152. Message From the President’s Assistant for National Security Affairs (Kissinger) to the President’s Deputy Assistant for National Security Affairs (Haig)1

WTE 013.1. Had four hour meeting with Gromyko to discuss Middle East and bilateral issues. On Middle East Gromyko stuck to familiar Soviet position. I gave no ground, holding out just enough hope to keep them from setting on an irrevocable course before the summit. On bilateral issues I painted glowing picture of prospects making everything conditional on the end of Vietnam however.

2. If my memory is correct present bombing authority extends only to 19 degrees. We can and should extend it to twentieth parallel.

3. I despair of making position here clear to Washington. These people are tough and in a sense in a corner. So far they have made all the concessions; we have made none.2 On Vietnam they have helped us by inviting me and by maintaining summit invitation;3 they are certainly not making Hanoi happy. What more they can do I do not know. But this visit as well as the imminence of the summit should put a ceiling on domestic opposition.4 Moreover friendliness here helps discipline Peking.

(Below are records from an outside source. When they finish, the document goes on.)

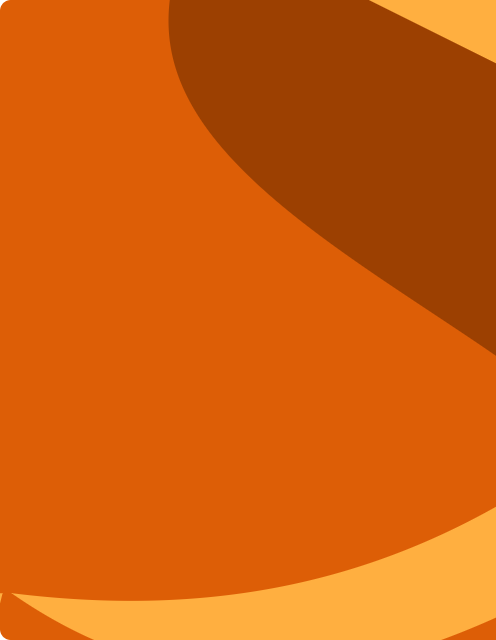
Reproduce this background procedurally as a Shadertoy shader.

```glsl
// Flat orange panel with a dark curved sweep, a gold corner and a gold crescent.
#define ORANGE vec3(0.867, 0.369, 0.024)
#define BROWN vec3(0.612, 0.251, 0.004)
#define GOLD vec3(1.0, 0.686, 0.251)
#define PAPER vec3(1.0)
#define ASPECT 0.776
#define CORNER_RADIUS 0.017
#define CRESCENT_TIP vec2(0.0182, 0.927)

// Antialiased coverage of the region where f is negative.
float cover(float f) {
    float slope = length(vec2(dFdx(f), dFdy(f)));
    return clamp(0.5 - f / max(slope, 1e-5), 0.0, 1.0);
}

// Left boundary of the brown sweep, as x for a depth below the top.
float sweepEdge(float depth) {
    float d = min(depth, 0.6);
    return 0.2656 + d * (-0.12 + d * (1.76 + d * (2.031 - d * 3.307)));
}

// Upper and lower boundaries of the crescent, as depth for x.
float crescentTop(float x) {
    return 0.9245 + x * (0.1336 - x * (0.2814 + x * 0.1433));
}

float crescentBottom(float x) {
    float u = x - CRESCENT_TIP.x;
    return CRESCENT_TIP.y + u * (0.696 + u * (-1.0445 + u * 0.2536));
}

void mainImage(out vec4 fragColor, in vec2 fragCoord) {
    // Units of canvas height, with y measured down from the top.
    vec2 uv = fragCoord / iResolution.xy;
    vec2 p = vec2(uv.x * ASPECT, 1.0 - uv.y);

    // Brown sweep and the gold corner above it.
    float sweep = cover(sweepEdge(p.y) - p.x);
    float corner = cover(p.y - 0.497 * (p.x - 0.577));

    // Gold crescent, and the sliver beside its tip.
    float crescent = min(cover(crescentTop(p.x) - p.y),
                         cover(p.y - crescentBottom(p.x)));
    float sliver = min(cover(0.927 - p.y),
                       cover(p.x - 0.25 * (0.943 - p.y)));

    vec3 color = mix(ORANGE, BROWN, sweep);
    color = mix(color, GOLD, corner);
    color = mix(color, GOLD, max(crescent, sliver));

    // Rounded corners on the left side.
    vec2 q = vec2(CORNER_RADIUS - p.x, abs(p.y - 0.5) - 0.5 + CORNER_RADIUS);
    float panel = length(max(q, 0.0)) + min(max(q.x, q.y), 0.0) - CORNER_RADIUS;
    float inside = clamp(0.5 - panel * iResolution.y, 0.0, 1.0);
    color = mix(PAPER, color, inside);

    fragColor = vec4(color, 1.0);
}
```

Has anyone thought through the domestic and international implications if we kick Moscow in the teeth and all our diplomacy goes down the drain?

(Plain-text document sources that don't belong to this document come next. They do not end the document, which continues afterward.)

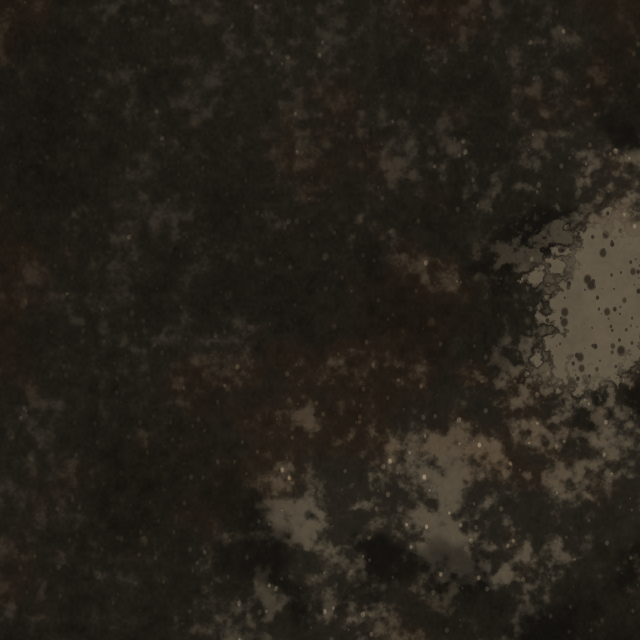
This texture is drawn by a WebGL 2 fragment shader. Its source:

```glsl
#version 300 es
precision highp float;
// Sooty, weathered stone: dark brown mottling with a worn pale patch at right.
// Layered noise sets tone and crust, an exposure gradient thickens the crust
// toward the lower right, and cellular dots add flecks and pits.

uniform vec2 u_resolution;
out vec4 fragColor;

vec2 hash2(vec2 p) {
    vec3 q = fract(p.xyx * vec3(0.1031, 0.1030, 0.0973));
    q += dot(q, q.yzx + 33.33);
    return fract((q.xx + q.yz) * q.zy);
}

float valueNoise(vec2 p) {
    vec2 cell = floor(p), f = fract(p);
    f = f * f * (3.0 - 2.0 * f);
    float low = mix(hash2(cell).x, hash2(cell + vec2(1, 0)).x, f.x);
    float high = mix(hash2(cell + vec2(0, 1)).x, hash2(cell + vec2(1, 1)).x, f.x);
    return mix(low, high, f.y);
}

// Four rotated octaves, centred on zero.
float layered(vec2 p) {
    float sum = 0.0, weight = 0.5;
    for (int i = 0; i < 4; i++) {
        sum += weight * (valueNoise(p) - 0.5);
        p = mat2(1.6, 1.2, -1.2, 1.6) * p + 17.3;
        weight *= 0.55;
    }
    return sum;
}

// Soft irregular dots, one in some of the cells.
float dots(vec2 p, float density, float radius) {
    vec2 cell = floor(p);
    float cover = 0.0;
    for (int y = -1; y <= 1; y++)
    for (int x = -1; x <= 1; x++) {
        vec2 id = cell + vec2(x, y);
        vec2 kind = hash2(id + 71.0);
        vec2 offset = p - id - hash2(id);
        float size = radius * (0.4 + kind.y);
        float dot1 = 1.0 - smoothstep(0.4 * size, size, length(offset * vec2(1.15, 0.9)));
        cover = max(cover, dot1 * step(kind.x, density) * (0.5 + 0.5 * kind.y));
    }
    return cover;
}

void main() {
    vec2 p = gl_FragCoord.xy / u_resolution;

    // Noise at each scale
    vec2 warp = vec2(layered(p * 10.0 + 3.0), layered(p * 10.0 + 41.0));
    float broad = layered(p * 4.0 + 9.0);
    float mottle = layered(p * 17.0 + warp * 1.2);
    float fine = layered(p * 62.0 + 5.0);
    float grain = valueNoise(p * vec2(240.0, 200.0)) - 0.5;

    // Exposure grows toward the lower right
    float exposure = smoothstep(0.35, 1.4, p.x + 0.55 * (1.0 - p.y));
    exposure *= 1.0 - 0.75 * smoothstep(0.6, 1.0, p.y);
    exposure = clamp(exposure * (1.0 + 2.0 * broad), 0.0, 1.0);

    // Dark ground and lighter crust
    float light = 0.117 + 0.05 * broad + 0.035 * mottle + 0.05 * fine + 0.022 * grain;
    light += 0.03 * exposure;
    float crust = smoothstep(0.06, 0.32, 0.6 * mottle + 0.55 * fine + 0.6 * broad * 0.4 + 0.11 * exposure);
    light += crust * (0.05 + 0.11 * exposure);

    // Soot gathers in the worn area
    float soot = smoothstep(0.06, 0.25, layered(p * 8.0 + 63.0));
    light *= 1.0 - 0.38 * soot * smoothstep(0.1, 0.7, exposure);

    // Small pale flecks
    light += 0.12 * dots(p * 75.0, 0.10, 0.30) * (0.35 + 0.8 * exposure + crust);
    light += 0.10 * dots(p * 26.0 + 8.0, 0.05, 0.24) * (0.6 + 2.0 * fine);

    // Hue drifts between rusty and grey
    float rust = smoothstep(-0.08, 0.22, layered(p * 6.0 + 87.0) + 0.3 * mottle);
    vec3 tint = mix(vec3(0.98, 0.88, 0.70), vec3(1.08, 0.87, 0.64), rust);
    vec3 color = light * mix(tint, vec3(1.0, 0.89, 0.74), 0.5 * crust);

    // Worn patch, broken up along its rim and pitted inside
    vec2 fromPatch = p - vec2(0.955, 0.535);
    fromPatch.x -= 0.25 * min(fromPatch.y, 0.0);
    float rim = length((fromPatch + 0.13 * warp) / vec2(0.125, 0.125)) + 0.9 * fine + 0.5 * mottle;
    float patchCover = 1.0 - smoothstep(0.82, 1.02, rim);
    float fringe = (1.0 - smoothstep(0.9, 2.3, rim)) * smoothstep(0.0, 0.22, fine + 0.4 * mottle);
    float pits = max(dots(p * 48.0 + 20.0, 0.28, 0.34), dots(p * 95.0, 0.16, 0.36));
    vec3 paleStone = vec3(0.375, 0.335, 0.272) * (1.0 + 0.14 * mottle + 0.10 * fine + 0.05 * grain);
    color = mix(color, paleStone, max(patchCover, 0.45 * fringe));
    color = mix(color, vec3(0.15, 0.125, 0.10), 0.85 * pits * max(patchCover, 0.5 * fringe));

    fragColor = vec4(max(color, vec3(0.06, 0.05, 0.04)), 1.0);
}
```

4. We shall leave right after the Brezhnev meeting tomorrow hopefully by 1500 local time but I cannot be sure.

5. Gromyko apologized today for story about downgrading President’s trip.5 He said it came from Western sources and was totally untrue.

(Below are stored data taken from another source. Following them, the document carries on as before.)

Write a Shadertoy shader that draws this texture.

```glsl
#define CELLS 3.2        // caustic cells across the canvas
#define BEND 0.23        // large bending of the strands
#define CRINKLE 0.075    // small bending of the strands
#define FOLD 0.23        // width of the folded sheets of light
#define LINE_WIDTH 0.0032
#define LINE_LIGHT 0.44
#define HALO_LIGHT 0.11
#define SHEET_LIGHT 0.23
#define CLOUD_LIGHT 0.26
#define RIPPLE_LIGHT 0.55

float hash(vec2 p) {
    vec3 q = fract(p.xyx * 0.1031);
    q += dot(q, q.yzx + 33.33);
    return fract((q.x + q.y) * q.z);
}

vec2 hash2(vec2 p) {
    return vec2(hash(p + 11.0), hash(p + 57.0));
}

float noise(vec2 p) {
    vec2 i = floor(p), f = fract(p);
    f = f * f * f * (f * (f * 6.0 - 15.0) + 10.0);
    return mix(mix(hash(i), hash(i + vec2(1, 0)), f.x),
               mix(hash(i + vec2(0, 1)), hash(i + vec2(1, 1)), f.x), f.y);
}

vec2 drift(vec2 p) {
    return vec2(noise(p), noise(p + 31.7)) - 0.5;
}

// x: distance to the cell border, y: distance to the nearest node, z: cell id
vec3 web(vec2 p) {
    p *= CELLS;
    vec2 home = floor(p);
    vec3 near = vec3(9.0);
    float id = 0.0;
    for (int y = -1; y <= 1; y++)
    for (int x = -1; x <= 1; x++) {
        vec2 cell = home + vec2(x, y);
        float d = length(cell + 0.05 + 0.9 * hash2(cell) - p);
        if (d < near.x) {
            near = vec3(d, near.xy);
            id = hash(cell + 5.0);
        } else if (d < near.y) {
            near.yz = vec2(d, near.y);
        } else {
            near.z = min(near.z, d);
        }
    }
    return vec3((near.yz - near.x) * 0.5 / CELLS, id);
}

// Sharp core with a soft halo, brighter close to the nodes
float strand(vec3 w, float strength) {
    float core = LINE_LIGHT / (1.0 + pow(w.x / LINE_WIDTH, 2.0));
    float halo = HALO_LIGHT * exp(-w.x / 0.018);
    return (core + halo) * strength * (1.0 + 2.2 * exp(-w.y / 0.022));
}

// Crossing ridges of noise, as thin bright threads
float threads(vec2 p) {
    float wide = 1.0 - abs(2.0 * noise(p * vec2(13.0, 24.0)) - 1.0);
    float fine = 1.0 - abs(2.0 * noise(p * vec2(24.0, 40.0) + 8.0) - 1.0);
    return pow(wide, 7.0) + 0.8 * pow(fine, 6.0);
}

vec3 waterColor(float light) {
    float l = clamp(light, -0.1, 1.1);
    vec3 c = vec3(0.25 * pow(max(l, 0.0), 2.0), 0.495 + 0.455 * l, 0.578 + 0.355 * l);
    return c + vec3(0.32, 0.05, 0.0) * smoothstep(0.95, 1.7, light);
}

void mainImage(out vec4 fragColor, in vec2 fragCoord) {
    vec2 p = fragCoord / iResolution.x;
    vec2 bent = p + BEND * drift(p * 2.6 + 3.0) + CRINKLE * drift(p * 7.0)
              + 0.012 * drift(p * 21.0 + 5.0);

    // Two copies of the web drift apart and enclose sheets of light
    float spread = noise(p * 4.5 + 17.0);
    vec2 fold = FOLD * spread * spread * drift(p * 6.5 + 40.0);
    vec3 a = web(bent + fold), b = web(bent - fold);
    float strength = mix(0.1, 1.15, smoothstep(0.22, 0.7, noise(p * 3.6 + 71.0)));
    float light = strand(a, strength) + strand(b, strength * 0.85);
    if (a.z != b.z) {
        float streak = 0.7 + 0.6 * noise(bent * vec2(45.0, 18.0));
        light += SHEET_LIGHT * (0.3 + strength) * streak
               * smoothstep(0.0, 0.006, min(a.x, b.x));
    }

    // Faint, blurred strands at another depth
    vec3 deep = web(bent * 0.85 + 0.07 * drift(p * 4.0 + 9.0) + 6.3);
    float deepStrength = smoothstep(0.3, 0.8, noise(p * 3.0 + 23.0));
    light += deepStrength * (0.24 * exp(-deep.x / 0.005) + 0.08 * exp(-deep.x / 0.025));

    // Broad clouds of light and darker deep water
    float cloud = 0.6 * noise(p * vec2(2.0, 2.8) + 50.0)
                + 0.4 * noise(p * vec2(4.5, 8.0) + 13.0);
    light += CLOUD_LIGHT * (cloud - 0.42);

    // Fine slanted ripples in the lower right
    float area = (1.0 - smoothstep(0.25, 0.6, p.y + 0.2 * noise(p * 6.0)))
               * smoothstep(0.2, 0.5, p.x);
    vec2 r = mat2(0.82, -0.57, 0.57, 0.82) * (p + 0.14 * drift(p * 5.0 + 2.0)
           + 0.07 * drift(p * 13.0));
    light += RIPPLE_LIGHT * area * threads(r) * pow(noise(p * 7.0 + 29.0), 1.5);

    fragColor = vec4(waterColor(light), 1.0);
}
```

6. I have arranged for Presidential announcement of SALT breakthrough.

  1. Source: National Archives, Nixon Presidential Materials, NSC Files, Kissinger Office Files, Box 21, HAK’s Secret Moscow Trip Apr 72, TOHAK/HAKTO File. Top Secret; Sensitive; Eyes Only. Received at 10:12 a.m. and retransmitted to Camp David for the President. Nixon’s handwritten notations on the retransmitted copy are cited below. (Ibid., White House Special Files, President’s Personal Files, Box 74, President’s Speech File, April 1972 Kissinger Trip to Moscow)
  2. The President underlined this sentence.
  3. The President underlined this first part of this sentence and marked it in the margin.
  4. The President underlined “should put a ceiling on domestic opposition.”
  5. For reports that the Soviets would downgrade the trip, see Document 145.